Over all, “management” seems like a more suitable term for most non-state modes of governance, and it has the advantage of foregrounding what Serazio wants to stress: Foucault’s point is that governance doesn’t mean giving orders and enforcing obedience but rather “structuring the possible field of action of others” in order “to arrange things in such a way that, through a certain number of means, such-and-such ends may be achieved.”
Governance (management) in this sense is a kind of effective persuasion of the governed party (the student, the fry cook, etc.) to exercise his or her agency to perform the necessary functions of the institution (school, fast-food place) without being subjected to constant external pressure.
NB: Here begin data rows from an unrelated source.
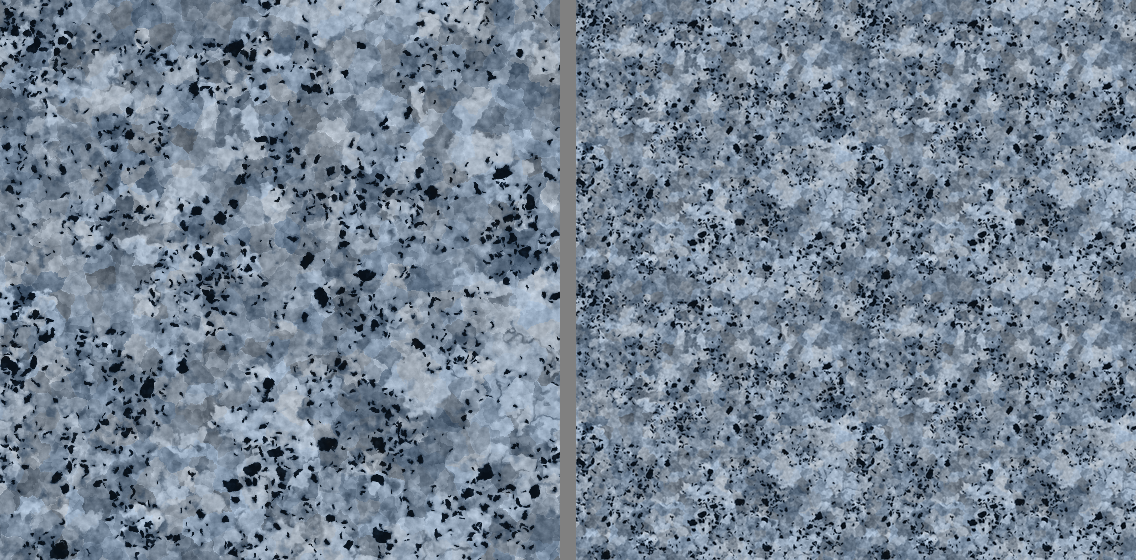
Left, the tile; right, the same tile 2 across and 2 down.
Reproduce this texture procedurally as a WebGL 2 fragment shader.

```glsl
#version 300 es
precision highp float;
// Polished blue-grey granite: Voronoi grains in two sizes, pale feldspar patches,
// smoky mottling and clustered black mica flecks with dark halos.
// Every layer lives on a lattice wrapped to a whole period, so the slab tiles.

uniform vec2 u_resolution;
out vec4 outColor;

// Three random values in 0..1 for a lattice cell wrapped to period n.
vec3 cellHash(vec2 cell, float n, float seed) {
    uvec3 v = uvec3(vec3(mod(cell, n), seed)) * 1664525u + 1013904223u;
    v.x += v.y * v.z; v.y += v.z * v.x; v.z += v.x * v.y;
    v ^= v >> 16u;
    v.x += v.y * v.z; v.y += v.z * v.x; v.z += v.x * v.y;
    return vec3(v >> 8u) / 16777216.0;
}

float cornerRamp(vec2 cell, vec2 offset, float n, float seed) {
    float angle = 6.28319 * cellHash(cell, n, seed).x;
    return dot(vec2(cos(angle), sin(angle)), offset);
}

float gradientNoise(vec2 uv, float n, float seed) {
    vec2 i = floor(uv * n), f = fract(uv * n);
    vec2 w = f * f * f * (f * (f * 6.0 - 15.0) + 10.0), e = vec2(1, 0);
    float low = mix(cornerRamp(i, f, n, seed), cornerRamp(i + e, f - e, n, seed), w.x);
    float high = mix(cornerRamp(i + e.yx, f - e.yx, n, seed),
                     cornerRamp(i + 1.0, f - 1.0, n, seed), w.x);
    return 1.4 * mix(low, high, w.y);
}

float fbm(vec2 uv, float n, float seed) {
    float sum = 0.0, amplitude = 0.5;
    for (int k = 0; k < 4; k++) {
        sum += amplitude * gradientNoise(uv, n, seed + float(k));
        n *= 2.0;
        amplitude *= 0.5;
    }
    return sum;
}

// Voronoi grains: x, y = random values of the grain, z = gap to its border.
vec3 grains(vec2 uv, float n, float seed) {
    vec2 p = uv * n, base = floor(p), id = vec2(0);
    float nearest = 9.0, second = 9.0;
    for (int k = 0; k < 9; k++) {
        vec2 cell = base + vec2(k % 3, k / 3) - 1.0;
        vec3 h = cellHash(cell, n, seed);
        float d = length(cell + h.xy - p);
        if (d < nearest) {
            second = nearest;
            nearest = d;
            id = cell;
        } else second = min(second, d);
    }
    return vec3(cellHash(id, n, seed + 50.0).xy, second - nearest);
}

// Slow field that gathers the dark minerals.
float clusterField(vec2 uv) {
    return 0.7 * gradientNoise(uv, 7.0, 3.0) + 0.45 * gradientNoise(uv, 15.0, 4.0);
}

// Distance in canvas units to scattered, rotated, angular flecks.
float flecks(vec2 uv, float n, float density, float clustering, float seed) {
    vec2 p = uv * n, base = floor(p);
    float nearest = 1.0;
    for (int k = 0; k < 9; k++) {
        vec2 cell = base + vec2(k % 3, k / 3) - 1.0;
        vec3 h = cellHash(cell, n, seed), s = cellHash(cell, n, seed + 50.0);
        vec2 centre = cell + 0.15 + 0.7 * h.xy;
        if (h.z > density + clustering * clusterField(centre / n)) continue;
        float c = cos(6.28319 * s.x), q = sin(6.28319 * s.x);
        vec2 local = abs(mat2(c, q, -q, c) * (p - centre)) * vec2(1.0, 1.1 + 0.8 * s.y);
        float d = mix(length(local), max(local.x, local.y), 0.5) - mix(0.2, 0.46, s.z);
        nearest = min(nearest, d);
    }
    return nearest / n;
}

void main() {
    vec2 uv = gl_FragCoord.xy / u_resolution;
    float soft = max(0.0014, 0.7 / u_resolution.y);
    vec2 rough = vec2(fbm(uv, 48.0, 10.0), fbm(uv, 48.0, 20.0));
    vec2 broad = vec2(fbm(uv, 16.0, 30.0), fbm(uv, 16.0, 40.0));
    float fine = fbm(uv, 72.0, 60.0);
    float cluster = clusterField(uv);

    // Translucent grey grains with thin, broken pale borders.
    vec2 grainUv = uv + 0.011 * rough + 0.012 * broad;
    vec3 coarse = grains(grainUv, 25.0, 1.0), small = grains(grainUv, 47.0, 2.0);
    float tone = 0.555 + 0.22 * (coarse.x - 0.5) + 0.13 * (small.x - 0.5);
    tone += 0.22 * fbm(uv, 14.0, 70.0) + 0.17 * fine;
    float border = 1.0 - smoothstep(0.0, 0.09, coarse.z);
    tone += 0.08 * border * smoothstep(-0.1, 0.25, rough.x);

    // Pale feldspar in large and medium patches.
    vec2 patchUv = uv + 0.02 * rough + 0.05 * broad;
    vec3 large = grains(patchUv, 10.0, 5.0), medium = grains(patchUv, 21.0, 6.0);
    float pale = step(0.83, large.x) * smoothstep(0.0, 0.16, large.z);
    pale = max(pale, step(0.82, medium.x) * smoothstep(0.0, 0.2, medium.z));
    tone = mix(tone, 0.75 + 0.09 * (medium.y - 0.5) + 0.16 * fine, 0.85 * pale);

    // Smoky blue mottling, thickest near the clusters.
    float smoke = smoothstep(0.05, 0.4, fbm(uv + 0.01 * rough, 32.0, 80.0) + 0.3 * cluster);
    tone = mix(tone, 0.33 + 0.2 * fine, smoke * (0.7 - 0.4 * pale));

    // Black flecks in three sizes, each with a ragged halo.
    vec2 fleckUv = uv + 0.013 * rough;
    float d = flecks(fleckUv, 27.0, 0.055, 0.18, 7.0);
    d = min(d, flecks(fleckUv, 58.0, 0.13, 0.5, 8.0));
    d = min(d, flecks(fleckUv, 104.0, 0.11, 0.45, 9.0));
    float halo = exp(-max(d, 0.0) / 0.0035) * smoothstep(-0.25, 0.3, rough.y);
    tone = mix(tone, 0.26, 0.75 * halo);
    float black = 1.0 - smoothstep(-soft, soft, d);
    tone = mix(tone, 0.05 + 0.12 * max(fine, 0.0), 0.97 * black);

    // Cool tint: weaker in the greyest grains and in black.
    float cool = mix(0.6 + 0.7 * coarse.y, 1.15, max(smoke, halo));
    cool *= mix(0.4, 1.0, smoothstep(0.03, 0.2, tone));
    outColor = vec4(clamp(tone + cool * vec3(-0.06, 0.0, 0.067), 0.0, 1.0), 1.0);
}
```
Insofar as governance is an art or a science, it is through recognizing and anticipating resistance, and preventing or containing disruption. (Some remarks by Gramsci on hegemony and resistance also apply here, but really just barely.)
“Cool sell” advertising counts as governance, in Serazio’s book, because it tries to neutralize public fatigue from advertisement overload -- so that we’re still incited to spend money and think well of a brand. That’s the common denominator of viral marketing, crowdsourced publicity campaigns, plebiscites on snack-food availability, and so on.
It occasionally sounds like Serazio is criticizing these methods as manipulative, but I suspect that’s actually high praise, like when one horror fan tells another that a torture scene in "Hostel" gave him nightmares.
Which brings us back, as promised, to Subservient Chicken, whose role in promoting the Burger King menu remains oblique at best. But he undeniably garnered an enormous amount of attention -- 20 million distinct viewers generating half a billion hits. “By filming hundreds of video clips of a man in a chicken suit,” the author says, “and writing code for a database of terms that would respond to keyword commands for the Chicken to perform those videotaped actions, [the advertising agency] concocted something that was, its own words, ‘so creepy, weird and well-executed that many people who visited… thought they were actually controlling this person in a chicken suit in real life.’ ” I can’t help feeling this calls for more extensive Foucauldian analysis, but I won’t be sticking around to see how that turns out.